Most of the year the harbours are choker full of bait and that is what snapper, trevally and kingfish feed on. That’s why you’ll find these species ambushing prey up on the flats in water only half a meter deep. Harbours take a bit of working out but when you really sit down and study them, it is pretty easy to work out where the fish are.
On the incoming tide predator fish move along the edges of channels and as soon as the tide allows, they pop up onto the flats to feed as this is where the bait has been taking shelter. Snapper and trevally do similar movements as the shellfish beds and small shrimps are also up on the same flats.
For the last 2 hours of the incoming tide you will find trevally, snapper and kingfish right up in the shallow water, as low as half a meter, and you’ll often find some very big fish, too. They are always there but no one is fishing for them.
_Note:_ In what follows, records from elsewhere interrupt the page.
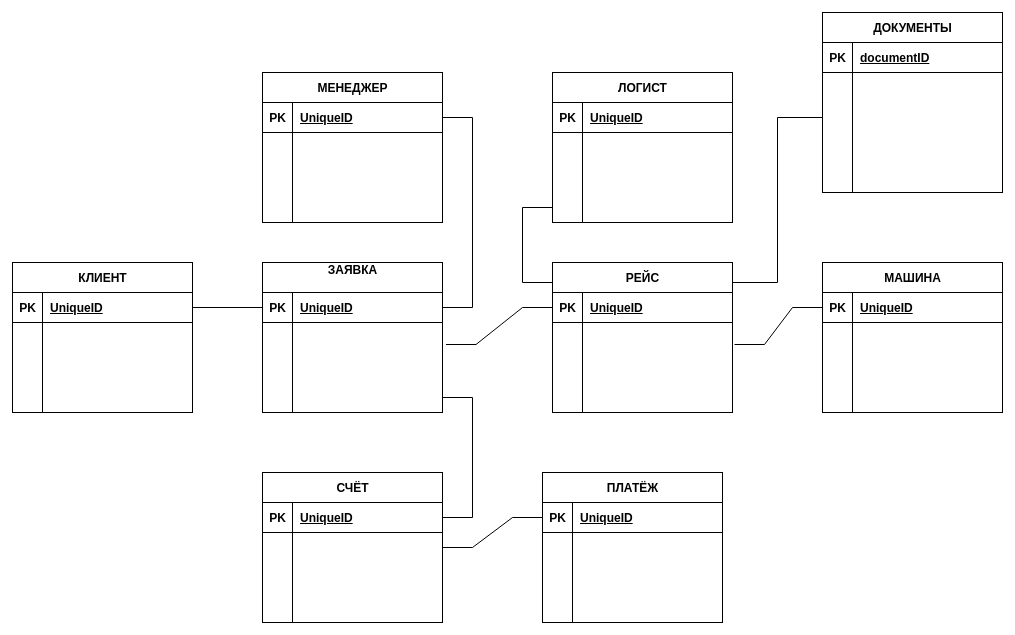
<!DOCTYPE html>
<html lang="ru">
<head>
<meta charset="utf-8">
<title>ER-диаграмма</title>
<style>
:root { --ink: #000; --paper: #fff; }
* { box-sizing: border-box; margin: 0; }
html, body { overflow: hidden; background: var(--paper); }
.diagram {
  position: relative; width: 1015px; height: 635px; overflow: hidden;
  background: var(--paper); color: var(--ink);
  font: bold 12px/14px "Liberation Sans", Arial, sans-serif;
}
.relations { position: absolute; inset: 0; fill: none; stroke: var(--ink); stroke-width: 1; }
.entity {
  position: absolute; left: var(--x); top: var(--y);
  width: 181px; height: 151px; border: 1px solid var(--ink); background: var(--paper);
  display: grid; grid-template: 30px 30px 1fr / 30px 1fr;
}
.entity.tall { height: 181px; }
.entity > * { display: flex; align-items: center; }
.name { grid-column: 1 / -1; justify-content: center; font-size: 12px; border-bottom: 1px solid var(--ink); }
.name.raised { align-items: flex-start; }
.key, .field { border-bottom: 1px solid var(--ink); }
.key { justify-content: center; border-right: 1px solid var(--ink); }
.field { padding-left: 7px; text-decoration: underline; }
.gutter { border-right: 1px solid var(--ink); }
</style>
</head>
<body>
<main class="diagram">
  <svg class="relations" width="1015" height="635" viewBox="0 0 1015 635" aria-hidden="true">
    <polyline points="192,307.5 263,307.5"/>
    <polyline points="442,117.5 472.5,117.5 472.5,307.5 442,307.5"/>
    <polyline points="446,344.5 476,344.5 522.5,307.5 553,307.5"/>
    <polyline points="553,207.5 522.5,207.5 522.5,282.5 553,282.5"/>
    <polyline points="732,282.5 777.5,282.5 777.5,117.5 823,117.5"/>
    <polyline points="734.5,344.5 764.5,344.5 792.5,307.5 823,307.5"/>
    <polyline points="442,397.5 472.5,397.5 472.5,517.5 442,517.5"/>
    <polyline points="442,547.5 472.5,547.5 512.5,517.5 543,517.5"/>
  </svg>

  <section class="entity tall" style="--x:822px;--y:12px">
    <h2 class="name">ДОКУМЕНТЫ</h2>
    <span class="key">PK</span><span class="field">documentID</span>
    <span class="gutter"></span>
  </section>
  <section class="entity" style="--x:262px;--y:72px">
    <h2 class="name">МЕНЕДЖЕР</h2>
    <span class="key">PK</span><span class="field">UniqueID</span>
    <span class="gutter"></span>
  </section>
  <section class="entity" style="--x:552px;--y:72px">
    <h2 class="name">ЛОГИСТ</h2>
    <span class="key">PK</span><span class="field">UniqueID</span>
    <span class="gutter"></span>
  </section>
  <section class="entity" style="--x:12px;--y:262px">
    <h2 class="name">КЛИЕНТ</h2>
    <span class="key">PK</span><span class="field">UniqueID</span>
    <span class="gutter"></span>
  </section>
  <section class="entity" style="--x:262px;--y:262px">
    <h2 class="name raised">ЗАЯВКА</h2>
    <span class="key">PK</span><span class="field">UniqueID</span>
    <span class="gutter"></span>
  </section>
  <section class="entity" style="--x:552px;--y:262px">
    <h2 class="name">РЕЙС</h2>
    <span class="key">PK</span><span class="field">UniqueID</span>
    <span class="gutter"></span>
  </section>
  <section class="entity" style="--x:822px;--y:262px">
    <h2 class="name">МАШИНА</h2>
    <span class="key">PK</span><span class="field">UniqueID</span>
    <span class="gutter"></span>
  </section>
  <section class="entity" style="--x:262px;--y:472px">
    <h2 class="name">СЧЁТ</h2>
    <span class="key">PK</span><span class="field">UniqueID</span>
    <span class="gutter"></span>
  </section>
  <section class="entity" style="--x:542px;--y:472px">
    <h2 class="name">ПЛАТЁЖ</h2>
    <span class="key">PK</span><span class="field">UniqueID</span>
    <span class="gutter"></span>
  </section>
</main>
</body>
</html>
Catching fish in a meter of water takes some learning. First you’ll have to figure out the where the fish are feeding and then you have to sneak in quietly. There are miles of flats in most New Zealand harbours, so you do have some ground to cover.
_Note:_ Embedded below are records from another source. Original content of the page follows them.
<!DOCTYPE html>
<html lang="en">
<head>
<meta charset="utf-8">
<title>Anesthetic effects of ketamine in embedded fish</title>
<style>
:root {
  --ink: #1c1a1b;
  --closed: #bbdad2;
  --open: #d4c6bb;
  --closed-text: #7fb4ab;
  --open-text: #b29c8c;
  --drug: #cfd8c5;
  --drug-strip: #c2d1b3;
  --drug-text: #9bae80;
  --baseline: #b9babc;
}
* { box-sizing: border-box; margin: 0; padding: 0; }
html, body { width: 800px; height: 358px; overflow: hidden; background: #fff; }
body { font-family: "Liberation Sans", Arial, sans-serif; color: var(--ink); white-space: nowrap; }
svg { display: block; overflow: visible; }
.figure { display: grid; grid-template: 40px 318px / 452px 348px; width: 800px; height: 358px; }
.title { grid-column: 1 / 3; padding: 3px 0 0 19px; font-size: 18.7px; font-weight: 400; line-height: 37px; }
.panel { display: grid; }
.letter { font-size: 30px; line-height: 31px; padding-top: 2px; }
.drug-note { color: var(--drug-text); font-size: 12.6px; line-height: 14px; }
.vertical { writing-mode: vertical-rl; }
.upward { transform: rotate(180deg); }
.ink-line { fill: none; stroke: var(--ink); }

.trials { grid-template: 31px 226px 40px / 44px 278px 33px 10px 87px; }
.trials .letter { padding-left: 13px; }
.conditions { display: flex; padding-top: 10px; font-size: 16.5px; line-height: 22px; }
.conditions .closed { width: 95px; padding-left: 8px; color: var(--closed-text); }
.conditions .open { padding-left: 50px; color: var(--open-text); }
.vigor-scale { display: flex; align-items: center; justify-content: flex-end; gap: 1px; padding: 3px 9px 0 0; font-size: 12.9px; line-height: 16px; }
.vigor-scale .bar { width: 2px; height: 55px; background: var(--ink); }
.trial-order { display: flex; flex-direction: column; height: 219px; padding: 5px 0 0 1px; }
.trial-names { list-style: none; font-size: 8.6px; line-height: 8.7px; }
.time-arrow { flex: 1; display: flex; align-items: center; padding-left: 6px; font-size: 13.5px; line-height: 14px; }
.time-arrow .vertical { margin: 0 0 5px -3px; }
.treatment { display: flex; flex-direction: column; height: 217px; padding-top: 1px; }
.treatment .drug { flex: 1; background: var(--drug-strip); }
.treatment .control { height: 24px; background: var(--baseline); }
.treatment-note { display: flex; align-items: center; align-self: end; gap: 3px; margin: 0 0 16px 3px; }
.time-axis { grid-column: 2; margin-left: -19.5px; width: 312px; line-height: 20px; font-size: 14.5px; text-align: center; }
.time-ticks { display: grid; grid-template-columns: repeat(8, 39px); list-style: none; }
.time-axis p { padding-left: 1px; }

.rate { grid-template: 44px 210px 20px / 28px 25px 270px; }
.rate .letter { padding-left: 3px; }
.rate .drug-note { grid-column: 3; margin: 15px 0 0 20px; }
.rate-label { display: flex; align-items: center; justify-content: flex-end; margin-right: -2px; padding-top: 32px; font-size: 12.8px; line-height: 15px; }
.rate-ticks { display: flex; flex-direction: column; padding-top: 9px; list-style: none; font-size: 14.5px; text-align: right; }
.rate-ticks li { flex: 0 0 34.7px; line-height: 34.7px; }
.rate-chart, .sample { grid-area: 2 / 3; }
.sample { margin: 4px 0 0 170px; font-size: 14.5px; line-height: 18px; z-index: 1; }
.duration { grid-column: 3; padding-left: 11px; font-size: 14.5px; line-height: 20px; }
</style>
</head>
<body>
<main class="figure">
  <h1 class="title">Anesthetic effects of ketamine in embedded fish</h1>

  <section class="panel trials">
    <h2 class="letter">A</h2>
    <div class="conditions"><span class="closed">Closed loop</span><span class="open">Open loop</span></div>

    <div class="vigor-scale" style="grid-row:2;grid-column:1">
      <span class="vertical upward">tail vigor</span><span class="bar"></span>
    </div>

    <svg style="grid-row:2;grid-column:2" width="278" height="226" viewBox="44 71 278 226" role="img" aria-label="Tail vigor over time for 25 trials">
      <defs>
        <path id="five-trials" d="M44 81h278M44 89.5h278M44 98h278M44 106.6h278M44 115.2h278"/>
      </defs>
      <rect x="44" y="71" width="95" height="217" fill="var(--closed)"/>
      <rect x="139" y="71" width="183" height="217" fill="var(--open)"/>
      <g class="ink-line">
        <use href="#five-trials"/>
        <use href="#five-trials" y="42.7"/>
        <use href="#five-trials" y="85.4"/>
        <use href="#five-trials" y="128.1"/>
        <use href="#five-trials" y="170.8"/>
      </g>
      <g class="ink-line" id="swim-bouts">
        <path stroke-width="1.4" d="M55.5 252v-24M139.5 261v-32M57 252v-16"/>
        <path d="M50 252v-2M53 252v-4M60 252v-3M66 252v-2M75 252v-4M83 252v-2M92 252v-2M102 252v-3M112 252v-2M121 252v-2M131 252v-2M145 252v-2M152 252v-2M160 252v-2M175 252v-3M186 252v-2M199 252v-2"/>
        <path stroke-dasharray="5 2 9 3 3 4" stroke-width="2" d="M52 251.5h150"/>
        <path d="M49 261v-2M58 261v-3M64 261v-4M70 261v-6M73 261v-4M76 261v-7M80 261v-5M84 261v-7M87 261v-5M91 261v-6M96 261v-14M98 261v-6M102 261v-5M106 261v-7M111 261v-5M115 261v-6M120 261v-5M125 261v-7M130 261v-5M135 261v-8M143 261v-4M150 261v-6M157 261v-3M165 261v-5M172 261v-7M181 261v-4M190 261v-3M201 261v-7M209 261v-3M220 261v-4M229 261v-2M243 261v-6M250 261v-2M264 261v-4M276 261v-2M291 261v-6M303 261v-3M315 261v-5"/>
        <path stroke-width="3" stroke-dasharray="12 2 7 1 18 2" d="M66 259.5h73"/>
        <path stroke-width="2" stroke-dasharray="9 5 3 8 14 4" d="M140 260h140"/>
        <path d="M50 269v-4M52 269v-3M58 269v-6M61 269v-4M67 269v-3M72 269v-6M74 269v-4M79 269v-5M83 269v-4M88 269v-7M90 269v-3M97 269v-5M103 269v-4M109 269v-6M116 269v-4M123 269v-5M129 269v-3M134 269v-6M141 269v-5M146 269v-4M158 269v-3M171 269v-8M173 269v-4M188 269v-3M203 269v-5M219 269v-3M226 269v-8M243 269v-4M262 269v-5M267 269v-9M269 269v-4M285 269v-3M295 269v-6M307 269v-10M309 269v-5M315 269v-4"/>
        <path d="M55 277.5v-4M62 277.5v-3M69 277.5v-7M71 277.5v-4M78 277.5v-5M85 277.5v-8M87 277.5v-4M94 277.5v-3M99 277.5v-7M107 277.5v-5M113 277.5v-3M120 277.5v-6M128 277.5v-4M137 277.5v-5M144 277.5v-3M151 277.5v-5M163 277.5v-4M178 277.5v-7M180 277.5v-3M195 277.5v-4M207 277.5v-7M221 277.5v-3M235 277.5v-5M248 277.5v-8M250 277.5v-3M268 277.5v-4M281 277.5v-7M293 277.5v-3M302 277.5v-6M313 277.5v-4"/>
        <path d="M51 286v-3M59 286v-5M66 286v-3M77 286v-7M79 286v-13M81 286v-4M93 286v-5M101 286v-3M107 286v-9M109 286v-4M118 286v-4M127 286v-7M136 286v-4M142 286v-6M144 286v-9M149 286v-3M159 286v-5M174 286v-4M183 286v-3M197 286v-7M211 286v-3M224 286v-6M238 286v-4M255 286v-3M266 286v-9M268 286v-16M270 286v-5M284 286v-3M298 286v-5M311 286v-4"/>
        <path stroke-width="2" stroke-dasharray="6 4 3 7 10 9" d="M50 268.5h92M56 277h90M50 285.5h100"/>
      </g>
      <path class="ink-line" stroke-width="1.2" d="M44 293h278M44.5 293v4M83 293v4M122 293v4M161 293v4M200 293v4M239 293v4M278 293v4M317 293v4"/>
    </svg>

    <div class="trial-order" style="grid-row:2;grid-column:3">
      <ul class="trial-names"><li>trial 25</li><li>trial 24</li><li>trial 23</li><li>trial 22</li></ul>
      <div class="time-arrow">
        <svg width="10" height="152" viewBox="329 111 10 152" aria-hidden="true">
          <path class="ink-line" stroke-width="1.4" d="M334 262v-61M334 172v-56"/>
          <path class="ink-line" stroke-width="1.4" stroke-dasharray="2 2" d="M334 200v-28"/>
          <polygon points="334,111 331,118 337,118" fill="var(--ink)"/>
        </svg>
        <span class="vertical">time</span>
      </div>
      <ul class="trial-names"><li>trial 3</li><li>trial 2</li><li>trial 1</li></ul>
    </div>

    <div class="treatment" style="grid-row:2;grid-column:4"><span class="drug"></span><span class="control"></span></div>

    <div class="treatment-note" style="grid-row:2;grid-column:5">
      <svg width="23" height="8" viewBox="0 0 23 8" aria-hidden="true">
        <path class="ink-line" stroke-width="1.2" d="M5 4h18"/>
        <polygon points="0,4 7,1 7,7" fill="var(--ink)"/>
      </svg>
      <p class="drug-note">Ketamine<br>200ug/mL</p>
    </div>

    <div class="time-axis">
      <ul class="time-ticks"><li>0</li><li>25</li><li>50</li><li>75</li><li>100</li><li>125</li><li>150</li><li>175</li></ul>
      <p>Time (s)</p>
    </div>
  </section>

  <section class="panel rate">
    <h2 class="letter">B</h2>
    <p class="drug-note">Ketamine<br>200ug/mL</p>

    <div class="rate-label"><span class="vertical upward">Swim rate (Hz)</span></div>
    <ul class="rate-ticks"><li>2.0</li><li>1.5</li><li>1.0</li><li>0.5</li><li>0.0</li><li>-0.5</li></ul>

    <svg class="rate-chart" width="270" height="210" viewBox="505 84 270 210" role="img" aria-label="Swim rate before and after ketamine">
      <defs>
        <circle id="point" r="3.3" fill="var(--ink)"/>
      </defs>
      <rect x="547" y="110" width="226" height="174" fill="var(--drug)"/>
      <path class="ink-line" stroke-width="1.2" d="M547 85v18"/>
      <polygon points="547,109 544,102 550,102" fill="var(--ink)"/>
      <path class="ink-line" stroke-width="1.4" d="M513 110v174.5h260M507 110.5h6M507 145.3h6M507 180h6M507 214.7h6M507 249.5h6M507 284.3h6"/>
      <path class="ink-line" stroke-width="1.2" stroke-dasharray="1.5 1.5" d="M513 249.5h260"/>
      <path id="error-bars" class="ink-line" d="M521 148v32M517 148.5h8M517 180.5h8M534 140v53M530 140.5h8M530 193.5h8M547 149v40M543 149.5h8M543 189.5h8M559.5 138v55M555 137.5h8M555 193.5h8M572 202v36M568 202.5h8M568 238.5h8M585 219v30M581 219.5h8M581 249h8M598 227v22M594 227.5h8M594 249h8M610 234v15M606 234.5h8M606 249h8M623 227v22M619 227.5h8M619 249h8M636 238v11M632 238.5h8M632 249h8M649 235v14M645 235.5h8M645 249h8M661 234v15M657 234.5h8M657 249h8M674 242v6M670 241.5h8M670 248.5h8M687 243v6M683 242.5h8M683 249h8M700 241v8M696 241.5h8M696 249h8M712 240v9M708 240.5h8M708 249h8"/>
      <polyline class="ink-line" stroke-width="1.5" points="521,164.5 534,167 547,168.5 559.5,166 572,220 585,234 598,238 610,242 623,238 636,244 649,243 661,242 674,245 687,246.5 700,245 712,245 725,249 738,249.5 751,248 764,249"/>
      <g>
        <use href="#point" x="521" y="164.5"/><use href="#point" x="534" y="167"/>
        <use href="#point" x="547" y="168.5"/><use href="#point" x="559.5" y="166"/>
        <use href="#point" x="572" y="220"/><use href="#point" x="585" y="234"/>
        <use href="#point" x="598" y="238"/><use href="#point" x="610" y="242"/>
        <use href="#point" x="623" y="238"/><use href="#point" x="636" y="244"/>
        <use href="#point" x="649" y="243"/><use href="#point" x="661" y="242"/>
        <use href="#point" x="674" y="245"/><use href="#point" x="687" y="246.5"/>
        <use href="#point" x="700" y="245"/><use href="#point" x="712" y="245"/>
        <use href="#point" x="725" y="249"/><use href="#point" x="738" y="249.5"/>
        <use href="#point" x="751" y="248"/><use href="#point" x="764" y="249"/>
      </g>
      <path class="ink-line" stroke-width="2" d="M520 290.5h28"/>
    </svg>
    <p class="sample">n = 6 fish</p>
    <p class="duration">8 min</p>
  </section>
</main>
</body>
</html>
What we have found is that once you’ve find these spots, there’ll be fish to be caught most times you visit.
A good indication of resident snapper and trevally is their diggings. Walk around at low tide to try and find their holes. The big ones belong to the rays but the small deep holes are made by snapper and trevally.
As the tide starts to recede the fish move off the flats fast. The first 2 hours of the outgoing tide fish the best. Fish move in harbours like we do in streets, sometimes people go off road but most of us follow a path.
All sand flats have paths, these paths are the slightly deeper parts which you could call a channel. These channels can be as shallow as 200mm deep but they are the start of a network of channels merging into gradually bigger channels. The main channel is the place to either drift past or anchor up and pump a berley trail, and at that stage those flat fish are now going to disperse along the channel and either wait out the tide or move into the deep holes.
Sometimes we drop down to Mono and lighter braid to fish the harbours. On these days you can guarantee the big fish will turn up! You may think they are easy to catch -and sometimes you are lucky. Don’t be fooled though, as most of the time those big fish know exactly where the oyster rocks or logs are so they can break that line off in an instant.